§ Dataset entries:
- - -

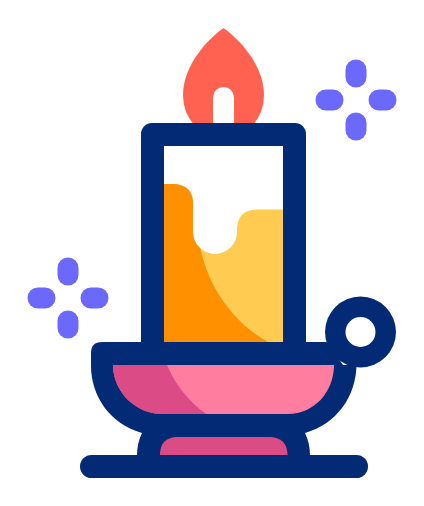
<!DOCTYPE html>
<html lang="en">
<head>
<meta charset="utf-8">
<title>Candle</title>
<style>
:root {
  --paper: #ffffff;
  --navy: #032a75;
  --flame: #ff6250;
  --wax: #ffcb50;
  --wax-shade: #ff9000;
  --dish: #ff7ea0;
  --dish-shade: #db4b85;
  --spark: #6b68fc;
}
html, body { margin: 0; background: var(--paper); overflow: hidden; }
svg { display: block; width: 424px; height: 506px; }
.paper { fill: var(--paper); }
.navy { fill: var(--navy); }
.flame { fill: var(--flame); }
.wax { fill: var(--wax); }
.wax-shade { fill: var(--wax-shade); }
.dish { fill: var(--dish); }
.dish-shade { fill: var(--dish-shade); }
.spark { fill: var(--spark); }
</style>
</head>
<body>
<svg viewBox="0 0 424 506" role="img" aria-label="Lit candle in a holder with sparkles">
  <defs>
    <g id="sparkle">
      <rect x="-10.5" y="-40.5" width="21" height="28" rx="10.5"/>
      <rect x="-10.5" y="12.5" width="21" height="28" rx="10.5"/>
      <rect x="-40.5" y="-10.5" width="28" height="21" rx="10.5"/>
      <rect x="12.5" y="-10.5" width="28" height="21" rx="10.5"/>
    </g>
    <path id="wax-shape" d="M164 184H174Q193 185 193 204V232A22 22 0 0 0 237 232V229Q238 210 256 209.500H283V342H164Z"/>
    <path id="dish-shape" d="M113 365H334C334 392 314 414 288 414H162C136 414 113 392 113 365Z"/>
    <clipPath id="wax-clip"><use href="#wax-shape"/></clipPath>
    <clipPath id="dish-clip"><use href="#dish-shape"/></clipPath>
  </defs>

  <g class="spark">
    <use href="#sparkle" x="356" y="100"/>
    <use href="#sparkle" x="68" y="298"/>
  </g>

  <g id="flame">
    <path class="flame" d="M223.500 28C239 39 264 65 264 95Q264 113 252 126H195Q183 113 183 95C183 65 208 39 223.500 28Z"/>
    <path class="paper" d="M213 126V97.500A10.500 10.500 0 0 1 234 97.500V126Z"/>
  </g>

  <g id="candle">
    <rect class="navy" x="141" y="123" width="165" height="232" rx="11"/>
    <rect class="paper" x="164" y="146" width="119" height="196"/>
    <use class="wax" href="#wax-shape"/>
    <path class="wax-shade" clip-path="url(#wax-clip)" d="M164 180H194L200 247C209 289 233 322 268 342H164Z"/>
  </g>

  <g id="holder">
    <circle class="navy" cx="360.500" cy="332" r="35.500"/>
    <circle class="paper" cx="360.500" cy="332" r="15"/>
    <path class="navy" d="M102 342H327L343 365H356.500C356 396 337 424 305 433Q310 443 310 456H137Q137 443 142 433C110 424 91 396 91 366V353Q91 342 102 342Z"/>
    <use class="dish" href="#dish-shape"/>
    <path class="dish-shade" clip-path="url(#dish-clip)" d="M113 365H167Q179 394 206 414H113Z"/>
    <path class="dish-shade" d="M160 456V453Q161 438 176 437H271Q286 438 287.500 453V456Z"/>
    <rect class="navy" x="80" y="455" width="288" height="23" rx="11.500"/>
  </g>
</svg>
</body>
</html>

- - -

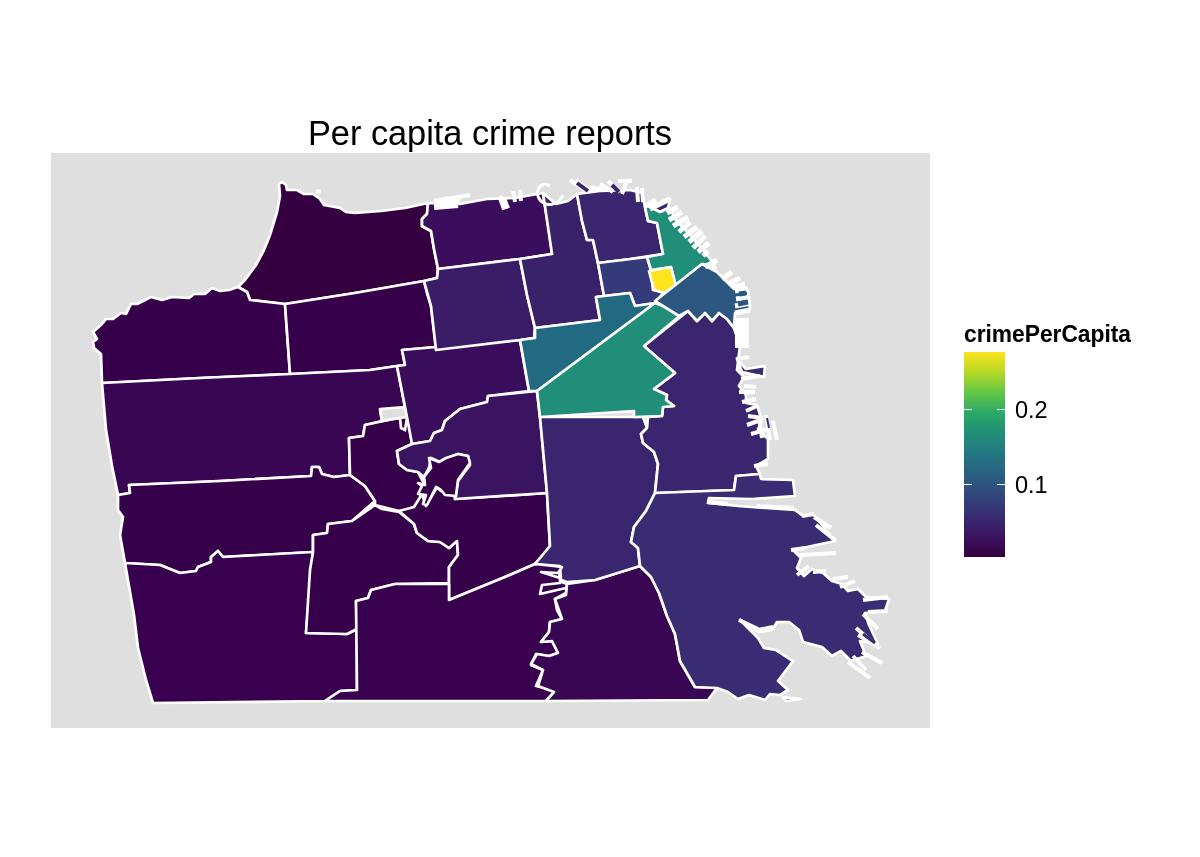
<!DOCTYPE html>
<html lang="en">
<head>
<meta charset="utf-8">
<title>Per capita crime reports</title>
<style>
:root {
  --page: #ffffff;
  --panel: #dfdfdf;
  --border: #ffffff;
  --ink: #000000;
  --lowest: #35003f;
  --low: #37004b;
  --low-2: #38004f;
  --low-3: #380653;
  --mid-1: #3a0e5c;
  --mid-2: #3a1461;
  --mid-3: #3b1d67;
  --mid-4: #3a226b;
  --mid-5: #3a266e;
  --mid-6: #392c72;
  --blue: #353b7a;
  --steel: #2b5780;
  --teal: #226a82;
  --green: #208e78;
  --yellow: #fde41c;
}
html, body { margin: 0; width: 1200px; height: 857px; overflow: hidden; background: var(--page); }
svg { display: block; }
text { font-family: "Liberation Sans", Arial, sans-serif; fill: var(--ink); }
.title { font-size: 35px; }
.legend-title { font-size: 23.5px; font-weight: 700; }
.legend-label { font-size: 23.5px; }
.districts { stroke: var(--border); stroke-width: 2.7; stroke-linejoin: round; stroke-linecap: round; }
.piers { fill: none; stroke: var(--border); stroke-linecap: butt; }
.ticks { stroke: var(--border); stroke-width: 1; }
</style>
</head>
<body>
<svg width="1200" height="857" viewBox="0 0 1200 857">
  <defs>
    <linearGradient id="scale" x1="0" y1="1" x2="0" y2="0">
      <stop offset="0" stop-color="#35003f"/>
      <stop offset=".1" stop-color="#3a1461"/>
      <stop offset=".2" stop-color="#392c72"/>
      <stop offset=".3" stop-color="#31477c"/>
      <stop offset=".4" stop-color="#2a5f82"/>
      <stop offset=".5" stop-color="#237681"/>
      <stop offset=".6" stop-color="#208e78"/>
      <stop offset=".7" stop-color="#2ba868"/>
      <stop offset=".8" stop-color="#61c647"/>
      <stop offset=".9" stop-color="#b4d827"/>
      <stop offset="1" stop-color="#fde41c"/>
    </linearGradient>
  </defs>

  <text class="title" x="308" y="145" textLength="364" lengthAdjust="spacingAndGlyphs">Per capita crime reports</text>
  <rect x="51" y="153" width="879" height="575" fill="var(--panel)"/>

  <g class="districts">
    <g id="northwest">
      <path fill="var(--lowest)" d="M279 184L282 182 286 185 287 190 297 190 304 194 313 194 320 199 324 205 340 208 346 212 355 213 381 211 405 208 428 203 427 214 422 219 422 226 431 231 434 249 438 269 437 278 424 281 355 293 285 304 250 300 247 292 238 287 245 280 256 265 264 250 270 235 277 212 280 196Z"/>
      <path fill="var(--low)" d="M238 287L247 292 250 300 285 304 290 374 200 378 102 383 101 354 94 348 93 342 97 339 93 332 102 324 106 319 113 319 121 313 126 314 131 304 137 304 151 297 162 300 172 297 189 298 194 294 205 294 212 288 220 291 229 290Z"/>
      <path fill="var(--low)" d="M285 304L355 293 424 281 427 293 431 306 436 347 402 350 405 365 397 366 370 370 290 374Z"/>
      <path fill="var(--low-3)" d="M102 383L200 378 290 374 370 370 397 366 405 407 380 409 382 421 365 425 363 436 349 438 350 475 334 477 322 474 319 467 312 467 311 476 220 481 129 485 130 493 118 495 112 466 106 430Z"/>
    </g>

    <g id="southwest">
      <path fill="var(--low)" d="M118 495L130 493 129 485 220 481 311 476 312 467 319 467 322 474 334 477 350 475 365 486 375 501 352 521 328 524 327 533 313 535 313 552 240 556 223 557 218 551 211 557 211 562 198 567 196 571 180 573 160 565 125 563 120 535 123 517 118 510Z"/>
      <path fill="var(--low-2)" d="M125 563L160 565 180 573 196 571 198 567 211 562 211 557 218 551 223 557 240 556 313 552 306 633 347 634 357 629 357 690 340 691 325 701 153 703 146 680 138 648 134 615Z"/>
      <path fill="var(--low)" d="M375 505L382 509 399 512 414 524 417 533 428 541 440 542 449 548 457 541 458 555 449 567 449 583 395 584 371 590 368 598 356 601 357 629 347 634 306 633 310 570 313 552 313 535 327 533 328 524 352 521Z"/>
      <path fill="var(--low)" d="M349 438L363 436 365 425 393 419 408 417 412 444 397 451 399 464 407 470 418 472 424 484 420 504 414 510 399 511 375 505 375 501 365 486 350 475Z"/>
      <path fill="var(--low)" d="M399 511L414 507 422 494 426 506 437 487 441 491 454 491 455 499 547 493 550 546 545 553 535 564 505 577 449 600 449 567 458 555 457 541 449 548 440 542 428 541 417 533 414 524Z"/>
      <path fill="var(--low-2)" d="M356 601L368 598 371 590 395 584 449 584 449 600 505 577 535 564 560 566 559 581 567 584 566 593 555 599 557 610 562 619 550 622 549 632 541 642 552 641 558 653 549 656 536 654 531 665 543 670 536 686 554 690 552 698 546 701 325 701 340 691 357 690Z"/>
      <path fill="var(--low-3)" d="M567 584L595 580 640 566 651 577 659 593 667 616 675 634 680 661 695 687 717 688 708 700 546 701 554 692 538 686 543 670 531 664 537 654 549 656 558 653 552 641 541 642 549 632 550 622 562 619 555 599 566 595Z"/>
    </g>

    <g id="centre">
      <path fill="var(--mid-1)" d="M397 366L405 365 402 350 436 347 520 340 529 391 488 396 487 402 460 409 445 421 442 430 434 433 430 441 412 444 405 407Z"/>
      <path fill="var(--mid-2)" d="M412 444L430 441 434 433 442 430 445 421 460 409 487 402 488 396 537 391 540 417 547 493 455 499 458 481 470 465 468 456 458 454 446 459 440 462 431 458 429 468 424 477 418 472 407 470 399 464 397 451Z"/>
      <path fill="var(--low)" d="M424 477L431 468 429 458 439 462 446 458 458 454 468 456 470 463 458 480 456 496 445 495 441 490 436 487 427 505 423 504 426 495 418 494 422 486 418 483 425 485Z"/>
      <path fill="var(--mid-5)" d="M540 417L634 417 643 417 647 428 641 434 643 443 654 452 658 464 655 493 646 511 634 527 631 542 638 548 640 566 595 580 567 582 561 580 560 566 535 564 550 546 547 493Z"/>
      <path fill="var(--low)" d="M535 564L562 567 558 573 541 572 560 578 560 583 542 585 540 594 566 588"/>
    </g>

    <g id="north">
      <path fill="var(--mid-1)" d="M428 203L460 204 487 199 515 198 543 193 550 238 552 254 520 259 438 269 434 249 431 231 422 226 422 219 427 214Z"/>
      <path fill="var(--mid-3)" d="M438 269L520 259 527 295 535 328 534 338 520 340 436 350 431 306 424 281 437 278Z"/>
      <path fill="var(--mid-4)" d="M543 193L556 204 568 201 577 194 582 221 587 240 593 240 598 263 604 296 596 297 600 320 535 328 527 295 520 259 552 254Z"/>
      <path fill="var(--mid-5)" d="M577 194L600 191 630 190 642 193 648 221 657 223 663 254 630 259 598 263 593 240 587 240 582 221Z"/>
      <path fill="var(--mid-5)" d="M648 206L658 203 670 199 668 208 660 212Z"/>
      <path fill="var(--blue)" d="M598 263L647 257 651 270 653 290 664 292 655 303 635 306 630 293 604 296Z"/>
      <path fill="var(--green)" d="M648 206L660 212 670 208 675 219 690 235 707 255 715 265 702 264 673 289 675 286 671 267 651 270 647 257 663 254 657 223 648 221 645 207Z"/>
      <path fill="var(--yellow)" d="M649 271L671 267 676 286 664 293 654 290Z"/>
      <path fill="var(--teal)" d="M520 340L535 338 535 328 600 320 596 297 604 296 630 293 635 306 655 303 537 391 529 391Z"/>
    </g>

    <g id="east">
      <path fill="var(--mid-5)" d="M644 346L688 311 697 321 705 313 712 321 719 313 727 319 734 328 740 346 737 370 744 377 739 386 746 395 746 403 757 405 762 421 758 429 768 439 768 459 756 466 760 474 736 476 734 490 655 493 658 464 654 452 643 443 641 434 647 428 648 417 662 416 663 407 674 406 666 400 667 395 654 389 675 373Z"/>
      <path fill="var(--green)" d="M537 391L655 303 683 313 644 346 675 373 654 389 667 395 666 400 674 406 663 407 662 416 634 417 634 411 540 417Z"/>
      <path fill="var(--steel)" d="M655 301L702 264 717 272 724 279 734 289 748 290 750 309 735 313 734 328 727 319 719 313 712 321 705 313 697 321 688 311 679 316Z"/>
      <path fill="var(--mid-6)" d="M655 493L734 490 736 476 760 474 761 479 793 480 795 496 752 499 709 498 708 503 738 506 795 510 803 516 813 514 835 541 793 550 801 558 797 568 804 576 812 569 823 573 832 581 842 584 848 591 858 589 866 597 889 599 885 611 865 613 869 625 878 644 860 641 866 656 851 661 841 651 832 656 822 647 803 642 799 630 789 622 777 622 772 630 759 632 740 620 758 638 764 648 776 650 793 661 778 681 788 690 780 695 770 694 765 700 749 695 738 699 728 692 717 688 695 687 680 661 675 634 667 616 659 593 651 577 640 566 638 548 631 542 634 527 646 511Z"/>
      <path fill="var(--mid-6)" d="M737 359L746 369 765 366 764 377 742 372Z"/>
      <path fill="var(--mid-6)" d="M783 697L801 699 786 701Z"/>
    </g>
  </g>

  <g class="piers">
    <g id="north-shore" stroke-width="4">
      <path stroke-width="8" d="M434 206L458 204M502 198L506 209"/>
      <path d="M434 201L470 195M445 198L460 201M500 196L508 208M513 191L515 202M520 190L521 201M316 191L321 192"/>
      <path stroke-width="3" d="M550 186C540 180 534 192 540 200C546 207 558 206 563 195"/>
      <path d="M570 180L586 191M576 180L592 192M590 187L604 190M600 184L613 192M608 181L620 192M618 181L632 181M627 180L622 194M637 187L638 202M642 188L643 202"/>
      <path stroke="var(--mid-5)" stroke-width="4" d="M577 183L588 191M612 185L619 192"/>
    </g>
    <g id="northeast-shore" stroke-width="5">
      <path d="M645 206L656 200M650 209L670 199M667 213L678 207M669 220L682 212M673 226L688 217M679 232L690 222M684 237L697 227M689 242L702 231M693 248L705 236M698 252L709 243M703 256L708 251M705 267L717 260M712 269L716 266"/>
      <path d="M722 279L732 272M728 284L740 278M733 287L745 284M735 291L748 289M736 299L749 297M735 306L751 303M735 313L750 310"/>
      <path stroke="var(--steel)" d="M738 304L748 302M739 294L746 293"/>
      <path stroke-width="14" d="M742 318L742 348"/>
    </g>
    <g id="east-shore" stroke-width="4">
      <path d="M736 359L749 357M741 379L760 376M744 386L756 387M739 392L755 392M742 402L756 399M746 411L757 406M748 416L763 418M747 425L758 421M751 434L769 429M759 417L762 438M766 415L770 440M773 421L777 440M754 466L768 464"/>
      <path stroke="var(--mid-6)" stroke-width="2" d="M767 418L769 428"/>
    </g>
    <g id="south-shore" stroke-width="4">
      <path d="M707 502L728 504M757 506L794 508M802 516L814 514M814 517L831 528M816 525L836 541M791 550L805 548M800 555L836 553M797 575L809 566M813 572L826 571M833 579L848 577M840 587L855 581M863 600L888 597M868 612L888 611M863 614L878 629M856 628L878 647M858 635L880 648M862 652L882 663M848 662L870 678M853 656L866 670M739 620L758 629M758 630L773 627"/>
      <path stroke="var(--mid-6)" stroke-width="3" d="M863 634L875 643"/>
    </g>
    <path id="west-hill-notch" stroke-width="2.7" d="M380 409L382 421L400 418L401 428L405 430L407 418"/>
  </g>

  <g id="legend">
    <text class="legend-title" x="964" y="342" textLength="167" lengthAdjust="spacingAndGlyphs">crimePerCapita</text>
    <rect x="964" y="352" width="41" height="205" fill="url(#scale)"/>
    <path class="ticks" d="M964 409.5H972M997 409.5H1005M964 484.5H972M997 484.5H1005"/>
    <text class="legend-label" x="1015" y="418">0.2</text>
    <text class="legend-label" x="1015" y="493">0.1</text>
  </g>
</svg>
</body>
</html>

- - -

§ TASK PROMPT: In your answer, include only the lines above starting at the line that holds "capita crime reports</text>" and ending at the line that holds "184L282 182 286", copied exactly.

§ FINISHED TASK:
  <text class="title" x="308" y="145" textLength="364" lengthAdjust="spacingAndGlyphs">Per capita crime reports</text>
  <rect x="51" y="153" width="879" height="575" fill="var(--panel)"/>

  <g class="districts">
    <g id="northwest">
      <path fill="var(--lowest)" d="M279 184L282 182 286 185 287 190 297 190 304 194 313 194 320 199 324 205 340 208 346 212 355 213 381 211 405 208 428 203 427 214 422 219 422 226 431 231 434 249 438 269 437 278 424 281 355 293 285 304 250 300 247 292 238 287 245 280 256 265 264 250 270 235 277 212 280 196Z"/>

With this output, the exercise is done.